Stored data entries:
%%
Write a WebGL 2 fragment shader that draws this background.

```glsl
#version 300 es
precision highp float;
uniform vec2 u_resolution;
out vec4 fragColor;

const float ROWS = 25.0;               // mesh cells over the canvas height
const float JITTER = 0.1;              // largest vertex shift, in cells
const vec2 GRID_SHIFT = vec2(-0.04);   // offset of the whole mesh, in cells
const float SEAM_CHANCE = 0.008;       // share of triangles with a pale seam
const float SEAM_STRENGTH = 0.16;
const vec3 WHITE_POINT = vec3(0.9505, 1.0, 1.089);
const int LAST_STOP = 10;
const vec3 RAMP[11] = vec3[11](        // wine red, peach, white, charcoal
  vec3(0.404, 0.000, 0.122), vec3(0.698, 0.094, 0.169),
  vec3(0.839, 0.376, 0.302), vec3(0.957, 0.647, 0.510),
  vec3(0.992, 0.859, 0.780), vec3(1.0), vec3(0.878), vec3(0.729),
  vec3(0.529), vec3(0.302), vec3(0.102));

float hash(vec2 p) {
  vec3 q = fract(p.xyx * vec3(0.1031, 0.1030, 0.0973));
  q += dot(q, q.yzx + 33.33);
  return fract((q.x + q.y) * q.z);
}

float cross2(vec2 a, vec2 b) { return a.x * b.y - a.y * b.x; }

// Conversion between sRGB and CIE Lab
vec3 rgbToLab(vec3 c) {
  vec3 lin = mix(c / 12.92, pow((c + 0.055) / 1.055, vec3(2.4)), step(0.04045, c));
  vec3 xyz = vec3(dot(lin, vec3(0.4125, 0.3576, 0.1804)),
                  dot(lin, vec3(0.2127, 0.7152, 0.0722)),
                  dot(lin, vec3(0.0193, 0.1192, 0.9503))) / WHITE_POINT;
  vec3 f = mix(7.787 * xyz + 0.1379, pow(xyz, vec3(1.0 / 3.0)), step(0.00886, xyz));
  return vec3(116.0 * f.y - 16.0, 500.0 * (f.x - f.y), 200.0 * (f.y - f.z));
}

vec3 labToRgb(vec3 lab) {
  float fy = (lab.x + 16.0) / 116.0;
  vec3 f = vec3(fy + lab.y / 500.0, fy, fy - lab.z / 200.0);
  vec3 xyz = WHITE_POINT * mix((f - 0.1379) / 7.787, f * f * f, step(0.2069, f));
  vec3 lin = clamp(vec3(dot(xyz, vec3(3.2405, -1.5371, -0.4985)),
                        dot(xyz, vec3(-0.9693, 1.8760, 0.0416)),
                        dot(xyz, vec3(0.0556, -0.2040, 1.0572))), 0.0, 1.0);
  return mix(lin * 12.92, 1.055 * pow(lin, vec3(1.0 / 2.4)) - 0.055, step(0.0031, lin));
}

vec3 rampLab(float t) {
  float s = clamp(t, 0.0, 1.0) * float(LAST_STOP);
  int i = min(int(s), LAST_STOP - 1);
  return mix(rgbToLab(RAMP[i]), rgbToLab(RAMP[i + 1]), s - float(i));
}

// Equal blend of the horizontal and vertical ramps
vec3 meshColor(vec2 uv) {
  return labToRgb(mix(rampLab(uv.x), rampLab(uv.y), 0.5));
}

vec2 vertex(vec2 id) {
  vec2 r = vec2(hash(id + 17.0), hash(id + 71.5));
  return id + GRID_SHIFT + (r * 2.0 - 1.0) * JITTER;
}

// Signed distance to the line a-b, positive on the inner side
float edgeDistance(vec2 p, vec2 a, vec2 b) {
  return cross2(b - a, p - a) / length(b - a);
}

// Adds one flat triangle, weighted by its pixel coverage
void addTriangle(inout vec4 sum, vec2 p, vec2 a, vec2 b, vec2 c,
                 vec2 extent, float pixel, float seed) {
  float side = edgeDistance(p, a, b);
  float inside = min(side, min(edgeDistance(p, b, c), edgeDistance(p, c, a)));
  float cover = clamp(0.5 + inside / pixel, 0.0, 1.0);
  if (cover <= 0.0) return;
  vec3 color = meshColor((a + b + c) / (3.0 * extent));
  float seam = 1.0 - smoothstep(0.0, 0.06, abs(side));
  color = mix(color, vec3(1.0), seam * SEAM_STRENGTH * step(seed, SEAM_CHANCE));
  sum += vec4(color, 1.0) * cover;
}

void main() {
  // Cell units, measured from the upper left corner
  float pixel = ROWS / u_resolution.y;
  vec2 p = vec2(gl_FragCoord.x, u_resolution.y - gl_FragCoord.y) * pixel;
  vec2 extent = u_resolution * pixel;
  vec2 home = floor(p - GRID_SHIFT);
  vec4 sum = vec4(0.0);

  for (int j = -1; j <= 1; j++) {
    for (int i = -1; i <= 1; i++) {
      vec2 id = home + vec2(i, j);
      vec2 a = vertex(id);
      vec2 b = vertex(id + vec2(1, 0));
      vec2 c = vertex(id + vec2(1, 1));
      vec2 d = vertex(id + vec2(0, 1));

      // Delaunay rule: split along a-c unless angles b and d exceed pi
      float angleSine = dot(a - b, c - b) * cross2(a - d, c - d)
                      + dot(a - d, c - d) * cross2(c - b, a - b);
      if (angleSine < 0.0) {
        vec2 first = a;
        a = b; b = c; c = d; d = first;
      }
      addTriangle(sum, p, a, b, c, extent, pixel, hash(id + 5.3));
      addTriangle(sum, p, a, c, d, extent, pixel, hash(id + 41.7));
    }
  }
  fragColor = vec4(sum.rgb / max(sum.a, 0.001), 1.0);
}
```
%%
Repeat all of the data exactly as given.

Result of the task =
Write a WebGL 2 fragment shader that draws this background.

```glsl
#version 300 es
precision highp float;
uniform vec2 u_resolution;
out vec4 fragColor;

const float ROWS = 25.0;               // mesh cells over the canvas height
const float JITTER = 0.1;              // largest vertex shift, in cells
const vec2 GRID_SHIFT = vec2(-0.04);   // offset of the whole mesh, in cells
const float SEAM_CHANCE = 0.008;       // share of triangles with a pale seam
const float SEAM_STRENGTH = 0.16;
const vec3 WHITE_POINT = vec3(0.9505, 1.0, 1.089);
const int LAST_STOP = 10;
const vec3 RAMP[11] = vec3[11](        // wine red, peach, white, charcoal
  vec3(0.404, 0.000, 0.122), vec3(0.698, 0.094, 0.169),
  vec3(0.839, 0.376, 0.302), vec3(0.957, 0.647, 0.510),
  vec3(0.992, 0.859, 0.780), vec3(1.0), vec3(0.878), vec3(0.729),
  vec3(0.529), vec3(0.302), vec3(0.102));

float hash(vec2 p) {
  vec3 q = fract(p.xyx * vec3(0.1031, 0.1030, 0.0973));
  q += dot(q, q.yzx + 33.33);
  return fract((q.x + q.y) * q.z);
}

float cross2(vec2 a, vec2 b) { return a.x * b.y - a.y * b.x; }

// Conversion between sRGB and CIE Lab
vec3 rgbToLab(vec3 c) {
  vec3 lin = mix(c / 12.92, pow((c + 0.055) / 1.055, vec3(2.4)), step(0.04045, c));
  vec3 xyz = vec3(dot(lin, vec3(0.4125, 0.3576, 0.1804)),
                  dot(lin, vec3(0.2127, 0.7152, 0.0722)),
                  dot(lin, vec3(0.0193, 0.1192, 0.9503))) / WHITE_POINT;
  vec3 f = mix(7.787 * xyz + 0.1379, pow(xyz, vec3(1.0 / 3.0)), step(0.00886, xyz));
  return vec3(116.0 * f.y - 16.0, 500.0 * (f.x - f.y), 200.0 * (f.y - f.z));
}

vec3 labToRgb(vec3 lab) {
  float fy = (lab.x + 16.0) / 116.0;
  vec3 f = vec3(fy + lab.y / 500.0, fy, fy - lab.z / 200.0);
  vec3 xyz = WHITE_POINT * mix((f - 0.1379) / 7.787, f * f * f, step(0.2069, f));
  vec3 lin = clamp(vec3(dot(xyz, vec3(3.2405, -1.5371, -0.4985)),
                        dot(xyz, vec3(-0.9693, 1.8760, 0.0416)),
                        dot(xyz, vec3(0.0556, -0.2040, 1.0572))), 0.0, 1.0);
  return mix(lin * 12.92, 1.055 * pow(lin, vec3(1.0 / 2.4)) - 0.055, step(0.0031, lin));
}

vec3 rampLab(float t) {
  float s = clamp(t, 0.0, 1.0) * float(LAST_STOP);
  int i = min(int(s), LAST_STOP - 1);
  return mix(rgbToLab(RAMP[i]), rgbToLab(RAMP[i + 1]), s - float(i));
}

// Equal blend of the horizontal and vertical ramps
vec3 meshColor(vec2 uv) {
  return labToRgb(mix(rampLab(uv.x), rampLab(uv.y), 0.5));
}

vec2 vertex(vec2 id) {
  vec2 r = vec2(hash(id + 17.0), hash(id + 71.5));
  return id + GRID_SHIFT + (r * 2.0 - 1.0) * JITTER;
}

// Signed distance to the line a-b, positive on the inner side
float edgeDistance(vec2 p, vec2 a, vec2 b) {
  return cross2(b - a, p - a) / length(b - a);
}

// Adds one flat triangle, weighted by its pixel coverage
void addTriangle(inout vec4 sum, vec2 p, vec2 a, vec2 b, vec2 c,
                 vec2 extent, float pixel, float seed) {
  float side = edgeDistance(p, a, b);
  float inside = min(side, min(edgeDistance(p, b, c), edgeDistance(p, c, a)));
  float cover = clamp(0.5 + inside / pixel, 0.0, 1.0);
  if (cover <= 0.0) return;
  vec3 color = meshColor((a + b + c) / (3.0 * extent));
  float seam = 1.0 - smoothstep(0.0, 0.06, abs(side));
  color = mix(color, vec3(1.0), seam * SEAM_STRENGTH * step(seed, SEAM_CHANCE));
  sum += vec4(color, 1.0) * cover;
}

void main() {
  // Cell units, measured from the upper left corner
  float pixel = ROWS / u_resolution.y;
  vec2 p = vec2(gl_FragCoord.x, u_resolution.y - gl_FragCoord.y) * pixel;
  vec2 extent = u_resolution * pixel;
  vec2 home = floor(p - GRID_SHIFT);
  vec4 sum = vec4(0.0);

  for (int j = -1; j <= 1; j++) {
    for (int i = -1; i <= 1; i++) {
      vec2 id = home + vec2(i, j);
      vec2 a = vertex(id);
      vec2 b = vertex(id + vec2(1, 0));
      vec2 c = vertex(id + vec2(1, 1));
      vec2 d = vertex(id + vec2(0, 1));

      // Delaunay rule: split along a-c unless angles b and d exceed pi
      float angleSine = dot(a - b, c - b) * cross2(a - d, c - d)
                      + dot(a - d, c - d) * cross2(c - b, a - b);
      if (angleSine < 0.0) {
        vec2 first = a;
        a = b; b = c; c = d; d = first;
      }
      addTriangle(sum, p, a, b, c, extent, pixel, hash(id + 5.3));
      addTriangle(sum, p, a, c, d, extent, pixel, hash(id + 41.7));
    }
  }
  fragColor = vec4(sum.rgb / max(sum.a, 0.001), 1.0);
}
```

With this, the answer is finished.